• **Items from a dataset**:
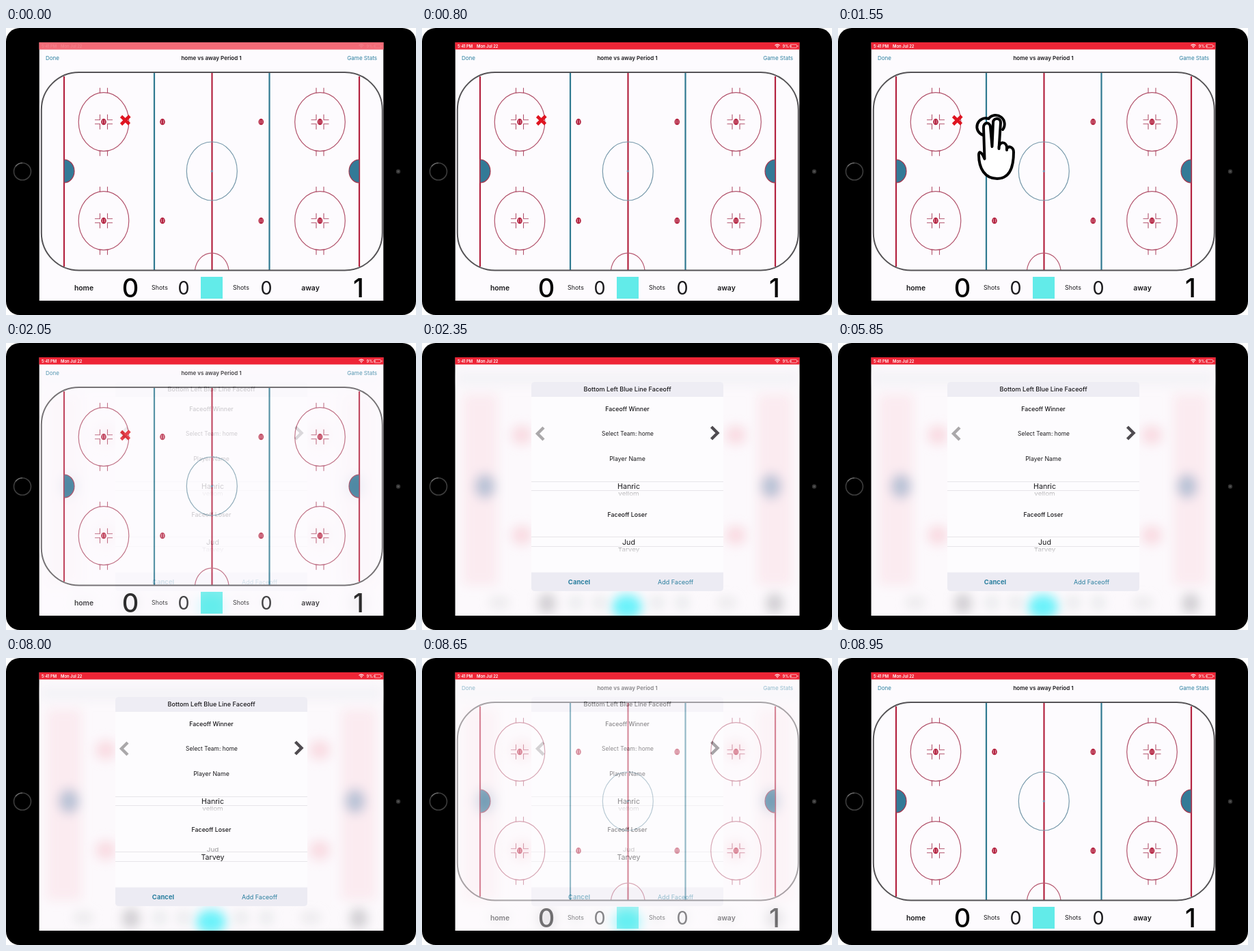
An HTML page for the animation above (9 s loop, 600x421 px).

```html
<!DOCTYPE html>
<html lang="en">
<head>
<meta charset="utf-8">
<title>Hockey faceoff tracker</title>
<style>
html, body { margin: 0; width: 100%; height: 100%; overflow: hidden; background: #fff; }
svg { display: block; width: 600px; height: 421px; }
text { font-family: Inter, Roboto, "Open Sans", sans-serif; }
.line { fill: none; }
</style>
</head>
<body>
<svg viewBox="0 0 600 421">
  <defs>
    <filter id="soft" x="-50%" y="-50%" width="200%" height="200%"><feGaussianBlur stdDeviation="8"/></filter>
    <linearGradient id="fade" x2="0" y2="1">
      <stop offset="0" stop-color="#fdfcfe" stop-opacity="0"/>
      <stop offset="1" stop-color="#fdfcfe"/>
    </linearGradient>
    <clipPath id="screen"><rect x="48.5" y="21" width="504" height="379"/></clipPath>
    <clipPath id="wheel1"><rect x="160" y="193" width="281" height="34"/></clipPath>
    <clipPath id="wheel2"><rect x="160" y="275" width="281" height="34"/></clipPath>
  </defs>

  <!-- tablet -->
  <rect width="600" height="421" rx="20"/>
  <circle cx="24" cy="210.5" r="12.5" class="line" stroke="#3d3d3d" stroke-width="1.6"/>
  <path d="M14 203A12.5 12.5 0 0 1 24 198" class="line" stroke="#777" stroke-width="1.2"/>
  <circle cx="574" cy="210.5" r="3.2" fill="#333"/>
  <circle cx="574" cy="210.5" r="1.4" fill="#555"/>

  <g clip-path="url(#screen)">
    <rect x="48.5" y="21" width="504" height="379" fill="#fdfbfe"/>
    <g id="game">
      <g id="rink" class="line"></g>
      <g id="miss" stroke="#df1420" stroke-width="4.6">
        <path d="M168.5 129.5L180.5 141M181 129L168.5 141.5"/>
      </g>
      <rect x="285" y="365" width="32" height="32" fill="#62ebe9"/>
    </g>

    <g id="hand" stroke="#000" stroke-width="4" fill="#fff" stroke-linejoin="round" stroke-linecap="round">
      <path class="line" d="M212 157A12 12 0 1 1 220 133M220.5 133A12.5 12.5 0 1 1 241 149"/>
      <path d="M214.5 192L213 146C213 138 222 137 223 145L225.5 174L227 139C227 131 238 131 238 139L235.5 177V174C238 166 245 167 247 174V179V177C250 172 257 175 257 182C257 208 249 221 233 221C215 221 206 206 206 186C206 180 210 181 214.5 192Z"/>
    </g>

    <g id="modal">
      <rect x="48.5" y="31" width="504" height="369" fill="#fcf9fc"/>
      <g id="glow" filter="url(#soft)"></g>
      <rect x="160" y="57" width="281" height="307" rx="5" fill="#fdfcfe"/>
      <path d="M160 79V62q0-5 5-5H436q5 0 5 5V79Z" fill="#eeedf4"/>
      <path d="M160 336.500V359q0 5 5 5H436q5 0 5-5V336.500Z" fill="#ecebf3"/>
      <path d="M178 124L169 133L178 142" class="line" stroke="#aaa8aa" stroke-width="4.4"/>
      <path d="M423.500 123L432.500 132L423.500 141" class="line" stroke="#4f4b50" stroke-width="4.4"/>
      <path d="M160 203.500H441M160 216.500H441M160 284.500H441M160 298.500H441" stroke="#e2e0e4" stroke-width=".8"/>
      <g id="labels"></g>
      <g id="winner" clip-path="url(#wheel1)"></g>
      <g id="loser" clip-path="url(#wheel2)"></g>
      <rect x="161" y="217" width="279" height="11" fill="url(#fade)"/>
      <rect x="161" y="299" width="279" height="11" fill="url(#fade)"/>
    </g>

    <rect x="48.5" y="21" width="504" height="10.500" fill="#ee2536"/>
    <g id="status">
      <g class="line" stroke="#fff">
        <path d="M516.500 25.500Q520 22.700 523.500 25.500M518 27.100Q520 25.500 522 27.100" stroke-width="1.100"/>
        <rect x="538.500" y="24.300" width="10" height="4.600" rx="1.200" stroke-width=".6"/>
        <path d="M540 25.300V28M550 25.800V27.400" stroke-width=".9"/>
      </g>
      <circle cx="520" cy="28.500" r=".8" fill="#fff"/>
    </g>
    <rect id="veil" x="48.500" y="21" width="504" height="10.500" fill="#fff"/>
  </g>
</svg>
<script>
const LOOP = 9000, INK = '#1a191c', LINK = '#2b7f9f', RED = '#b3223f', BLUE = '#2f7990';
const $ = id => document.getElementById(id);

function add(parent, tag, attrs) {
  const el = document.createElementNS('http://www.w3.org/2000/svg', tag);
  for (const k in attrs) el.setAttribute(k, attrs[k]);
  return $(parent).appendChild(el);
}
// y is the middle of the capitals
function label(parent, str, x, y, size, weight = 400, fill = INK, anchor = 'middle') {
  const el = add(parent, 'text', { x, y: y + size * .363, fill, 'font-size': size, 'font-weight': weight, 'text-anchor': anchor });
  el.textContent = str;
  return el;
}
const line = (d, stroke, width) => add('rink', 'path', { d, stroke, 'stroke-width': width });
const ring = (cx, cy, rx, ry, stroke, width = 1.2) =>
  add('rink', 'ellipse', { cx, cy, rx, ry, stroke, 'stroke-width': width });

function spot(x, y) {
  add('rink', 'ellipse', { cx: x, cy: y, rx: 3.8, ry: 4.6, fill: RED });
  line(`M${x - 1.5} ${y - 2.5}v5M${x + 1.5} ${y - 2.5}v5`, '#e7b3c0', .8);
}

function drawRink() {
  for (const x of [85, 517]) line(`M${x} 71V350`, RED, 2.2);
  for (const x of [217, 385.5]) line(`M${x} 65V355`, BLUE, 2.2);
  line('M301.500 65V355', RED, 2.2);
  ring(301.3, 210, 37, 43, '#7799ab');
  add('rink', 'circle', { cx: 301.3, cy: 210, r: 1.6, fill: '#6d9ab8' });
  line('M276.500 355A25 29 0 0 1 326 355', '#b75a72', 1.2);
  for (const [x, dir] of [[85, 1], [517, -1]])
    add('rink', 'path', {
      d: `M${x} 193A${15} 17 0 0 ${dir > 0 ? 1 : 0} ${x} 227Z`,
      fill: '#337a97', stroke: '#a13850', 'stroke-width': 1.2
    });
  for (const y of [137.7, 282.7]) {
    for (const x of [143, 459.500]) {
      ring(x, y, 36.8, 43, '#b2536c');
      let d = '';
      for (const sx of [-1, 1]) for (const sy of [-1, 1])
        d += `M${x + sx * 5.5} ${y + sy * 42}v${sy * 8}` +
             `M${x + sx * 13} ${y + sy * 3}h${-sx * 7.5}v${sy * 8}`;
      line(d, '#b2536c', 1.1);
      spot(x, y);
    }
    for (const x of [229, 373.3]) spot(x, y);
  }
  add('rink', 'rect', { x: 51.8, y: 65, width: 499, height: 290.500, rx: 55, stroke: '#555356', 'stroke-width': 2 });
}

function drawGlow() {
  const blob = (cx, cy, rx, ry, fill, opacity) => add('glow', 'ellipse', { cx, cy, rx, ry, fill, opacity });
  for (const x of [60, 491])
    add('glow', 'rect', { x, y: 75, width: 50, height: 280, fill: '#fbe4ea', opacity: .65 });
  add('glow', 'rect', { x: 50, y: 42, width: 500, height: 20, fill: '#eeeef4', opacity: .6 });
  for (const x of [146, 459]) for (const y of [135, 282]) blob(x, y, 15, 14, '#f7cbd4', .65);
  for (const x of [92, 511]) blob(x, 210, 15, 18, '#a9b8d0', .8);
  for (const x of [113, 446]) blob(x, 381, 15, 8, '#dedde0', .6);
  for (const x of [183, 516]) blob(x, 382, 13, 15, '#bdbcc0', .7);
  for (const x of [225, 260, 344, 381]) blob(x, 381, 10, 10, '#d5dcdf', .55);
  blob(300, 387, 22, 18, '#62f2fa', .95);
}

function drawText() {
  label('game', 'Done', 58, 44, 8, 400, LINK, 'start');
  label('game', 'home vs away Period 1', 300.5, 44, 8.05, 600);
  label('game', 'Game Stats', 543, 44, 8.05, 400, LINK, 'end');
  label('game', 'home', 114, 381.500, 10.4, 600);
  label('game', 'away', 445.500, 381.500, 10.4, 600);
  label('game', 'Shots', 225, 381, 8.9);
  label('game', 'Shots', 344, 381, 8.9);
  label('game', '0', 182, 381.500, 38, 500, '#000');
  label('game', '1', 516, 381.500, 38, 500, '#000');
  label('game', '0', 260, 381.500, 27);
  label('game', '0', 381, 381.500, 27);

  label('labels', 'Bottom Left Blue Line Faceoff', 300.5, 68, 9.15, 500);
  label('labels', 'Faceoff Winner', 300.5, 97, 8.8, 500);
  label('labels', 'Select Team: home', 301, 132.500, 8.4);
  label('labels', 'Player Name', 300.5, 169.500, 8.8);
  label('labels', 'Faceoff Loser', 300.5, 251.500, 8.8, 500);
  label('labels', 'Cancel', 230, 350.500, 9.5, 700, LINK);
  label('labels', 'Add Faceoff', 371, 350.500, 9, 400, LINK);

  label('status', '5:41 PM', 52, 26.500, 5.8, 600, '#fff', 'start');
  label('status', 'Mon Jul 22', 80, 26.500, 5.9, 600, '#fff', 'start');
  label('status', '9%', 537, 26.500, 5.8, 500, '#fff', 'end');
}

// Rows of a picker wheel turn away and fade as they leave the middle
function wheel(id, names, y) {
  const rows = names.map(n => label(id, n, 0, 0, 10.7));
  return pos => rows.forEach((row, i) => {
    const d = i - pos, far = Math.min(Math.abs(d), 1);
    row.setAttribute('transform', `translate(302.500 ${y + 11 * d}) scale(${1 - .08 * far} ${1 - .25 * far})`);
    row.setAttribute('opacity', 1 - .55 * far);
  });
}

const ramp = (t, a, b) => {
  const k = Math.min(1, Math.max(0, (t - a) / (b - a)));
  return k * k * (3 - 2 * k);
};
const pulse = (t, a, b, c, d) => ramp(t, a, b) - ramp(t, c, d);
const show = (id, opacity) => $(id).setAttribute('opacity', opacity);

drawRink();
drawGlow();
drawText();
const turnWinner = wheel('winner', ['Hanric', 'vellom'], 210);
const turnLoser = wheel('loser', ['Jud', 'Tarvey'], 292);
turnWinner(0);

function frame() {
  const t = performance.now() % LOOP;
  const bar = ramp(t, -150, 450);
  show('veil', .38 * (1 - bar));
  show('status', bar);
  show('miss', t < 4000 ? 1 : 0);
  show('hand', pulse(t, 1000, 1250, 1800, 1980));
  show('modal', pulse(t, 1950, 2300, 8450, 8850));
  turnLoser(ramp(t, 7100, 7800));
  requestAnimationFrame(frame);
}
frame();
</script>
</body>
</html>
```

• **TO DO**:
Among the lines of the entries above, count those containing the string "game". Write the number alone.

• **THE COMPLETED TASK**:
12